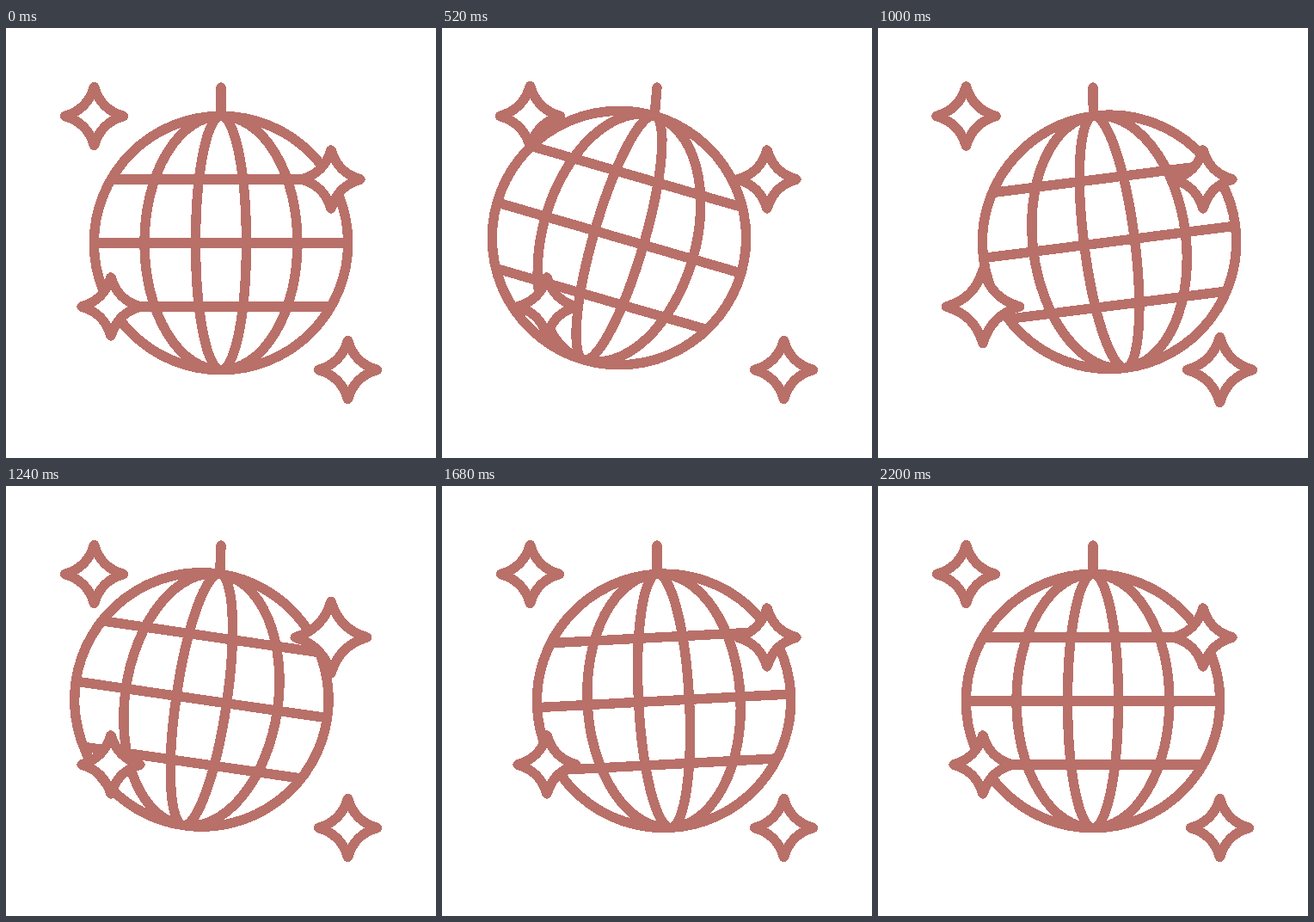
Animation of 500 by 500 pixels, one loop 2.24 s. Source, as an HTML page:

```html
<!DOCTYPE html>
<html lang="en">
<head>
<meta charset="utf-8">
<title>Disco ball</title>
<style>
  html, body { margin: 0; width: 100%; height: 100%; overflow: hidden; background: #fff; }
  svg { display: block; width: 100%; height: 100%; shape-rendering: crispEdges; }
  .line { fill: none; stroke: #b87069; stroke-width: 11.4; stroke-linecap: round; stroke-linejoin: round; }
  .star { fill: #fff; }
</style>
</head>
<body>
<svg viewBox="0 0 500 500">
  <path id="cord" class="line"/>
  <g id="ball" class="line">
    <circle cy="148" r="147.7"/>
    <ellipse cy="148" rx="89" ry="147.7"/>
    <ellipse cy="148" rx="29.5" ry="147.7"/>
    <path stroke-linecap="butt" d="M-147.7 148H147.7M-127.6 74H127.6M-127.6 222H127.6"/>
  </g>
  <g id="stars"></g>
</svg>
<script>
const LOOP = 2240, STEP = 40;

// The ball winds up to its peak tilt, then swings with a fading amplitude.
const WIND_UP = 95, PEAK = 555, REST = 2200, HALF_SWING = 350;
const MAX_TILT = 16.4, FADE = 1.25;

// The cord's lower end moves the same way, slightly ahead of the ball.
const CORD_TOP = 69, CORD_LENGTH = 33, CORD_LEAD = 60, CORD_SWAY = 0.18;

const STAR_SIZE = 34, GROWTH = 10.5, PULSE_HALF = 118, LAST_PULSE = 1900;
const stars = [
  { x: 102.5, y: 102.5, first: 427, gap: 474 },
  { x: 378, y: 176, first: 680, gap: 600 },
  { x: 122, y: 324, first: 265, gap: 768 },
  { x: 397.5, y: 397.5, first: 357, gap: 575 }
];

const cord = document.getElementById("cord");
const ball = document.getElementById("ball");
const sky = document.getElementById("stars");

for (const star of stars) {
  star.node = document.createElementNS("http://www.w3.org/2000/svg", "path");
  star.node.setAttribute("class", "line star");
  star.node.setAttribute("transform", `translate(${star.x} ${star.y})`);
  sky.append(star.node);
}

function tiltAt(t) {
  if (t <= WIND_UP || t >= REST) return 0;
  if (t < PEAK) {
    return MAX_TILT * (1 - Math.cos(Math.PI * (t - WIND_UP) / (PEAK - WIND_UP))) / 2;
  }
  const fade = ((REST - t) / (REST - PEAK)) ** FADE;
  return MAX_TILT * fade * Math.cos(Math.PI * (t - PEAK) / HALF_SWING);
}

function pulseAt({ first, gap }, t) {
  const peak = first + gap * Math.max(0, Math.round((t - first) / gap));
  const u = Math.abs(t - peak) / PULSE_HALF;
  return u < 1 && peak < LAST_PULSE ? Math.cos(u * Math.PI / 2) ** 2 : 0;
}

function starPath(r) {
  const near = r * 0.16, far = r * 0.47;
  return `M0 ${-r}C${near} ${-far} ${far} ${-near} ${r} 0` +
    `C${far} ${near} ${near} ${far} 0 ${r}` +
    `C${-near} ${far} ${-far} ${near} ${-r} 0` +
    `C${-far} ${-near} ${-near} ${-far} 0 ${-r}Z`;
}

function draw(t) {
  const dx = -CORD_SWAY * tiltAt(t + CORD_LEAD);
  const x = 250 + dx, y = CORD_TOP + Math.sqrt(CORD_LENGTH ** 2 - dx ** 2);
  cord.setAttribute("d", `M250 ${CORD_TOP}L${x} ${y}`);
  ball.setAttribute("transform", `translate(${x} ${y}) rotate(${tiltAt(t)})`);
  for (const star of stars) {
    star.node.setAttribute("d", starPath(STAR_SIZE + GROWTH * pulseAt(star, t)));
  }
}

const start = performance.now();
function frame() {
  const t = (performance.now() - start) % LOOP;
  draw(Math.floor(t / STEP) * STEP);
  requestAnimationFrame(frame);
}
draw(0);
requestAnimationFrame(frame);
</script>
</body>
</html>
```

────────────────

> Work request: Before you return the listing exactly, strip out its pictures.

> Problem solution:
Animation of 500 by 500 pixels, one loop 2.24 s. Source, as an HTML page:

```html
<!DOCTYPE html>
<html lang="en">
<head>
<meta charset="utf-8">
<title>Disco ball</title>
<style>
  html, body { margin: 0; width: 100%; height: 100%; overflow: hidden; background: #fff; }
  svg { display: block; width: 100%; height: 100%; shape-rendering: crispEdges; }
  .line { fill: none; stroke: #b87069; stroke-width: 11.4; stroke-linecap: round; stroke-linejoin: round; }
  .star { fill: #fff; }
</style>
</head>
<body>
<svg viewBox="0 0 500 500">
  <path id="cord" class="line"/>
  <g id="ball" class="line">
    <circle cy="148" r="147.7"/>
    <ellipse cy="148" rx="89" ry="147.7"/>
    <ellipse cy="148" rx="29.5" ry="147.7"/>
    <path stroke-linecap="butt" d="M-147.7 148H147.7M-127.6 74H127.6M-127.6 222H127.6"/>
  </g>
  <g id="stars"></g>
</svg>
<script>
const LOOP = 2240, STEP = 40;

// The ball winds up to its peak tilt, then swings with a fading amplitude.
const WIND_UP = 95, PEAK = 555, REST = 2200, HALF_SWING = 350;
const MAX_TILT = 16.4, FADE = 1.25;

// The cord's lower end moves the same way, slightly ahead of the ball.
const CORD_TOP = 69, CORD_LENGTH = 33, CORD_LEAD = 60, CORD_SWAY = 0.18;

const STAR_SIZE = 34, GROWTH = 10.5, PULSE_HALF = 118, LAST_PULSE = 1900;
const stars = [
  { x: 102.5, y: 102.5, first: 427, gap: 474 },
  { x: 378, y: 176, first: 680, gap: 600 },
  { x: 122, y: 324, first: 265, gap: 768 },
  { x: 397.5, y: 397.5, first: 357, gap: 575 }
];

const cord = document.getElementById("cord");
const ball = document.getElementById("ball");
const sky = document.getElementById("stars");

for (const star of stars) {
  star.node = document.createElementNS("http://www.w3.org/2000/svg", "path");
  star.node.setAttribute("class", "line star");
  star.node.setAttribute("transform", `translate(${star.x} ${star.y})`);
  sky.append(star.node);
}

function tiltAt(t) {
  if (t <= WIND_UP || t >= REST) return 0;
  if (t < PEAK) {
    return MAX_TILT * (1 - Math.cos(Math.PI * (t - WIND_UP) / (PEAK - WIND_UP))) / 2;
  }
  const fade = ((REST - t) / (REST - PEAK)) ** FADE;
  return MAX_TILT * fade * Math.cos(Math.PI * (t - PEAK) / HALF_SWING);
}

function pulseAt({ first, gap }, t) {
  const peak = first + gap * Math.max(0, Math.round((t - first) / gap));
  const u = Math.abs(t - peak) / PULSE_HALF;
  return u < 1 && peak < LAST_PULSE ? Math.cos(u * Math.PI / 2) ** 2 : 0;
}

function starPath(r) {
  const near = r * 0.16, far = r * 0.47;
  return `M0 ${-r}C${near} ${-far} ${far} ${-near} ${r} 0` +
    `C${far} ${near} ${near} ${far} 0 ${r}` +
    `C${-near} ${far} ${-far} ${near} ${-r} 0` +
    `C${-far} ${-near} ${-near} ${-far} 0 ${-r}Z`;
}

function draw(t) {
  const dx = -CORD_SWAY * tiltAt(t + CORD_LEAD);
  const x = 250 + dx, y = CORD_TOP + Math.sqrt(CORD_LENGTH ** 2 - dx ** 2);
  cord.setAttribute("d", `M250 ${CORD_TOP}L${x} ${y}`);
  ball.setAttribute("transform", `translate(${x} ${y}) rotate(${tiltAt(t)})`);
  for (const star of stars) {
    star.node.setAttribute("d", starPath(STAR_SIZE + GROWTH * pulseAt(star, t)));
  }
}

const start = performance.now();
function frame() {
  const t = (performance.now() - start) % LOOP;
  draw(Math.floor(t / STEP) * STEP);
  requestAnimationFrame(frame);
}
draw(0);
requestAnimationFrame(frame);
</script>
</body>
</html>
```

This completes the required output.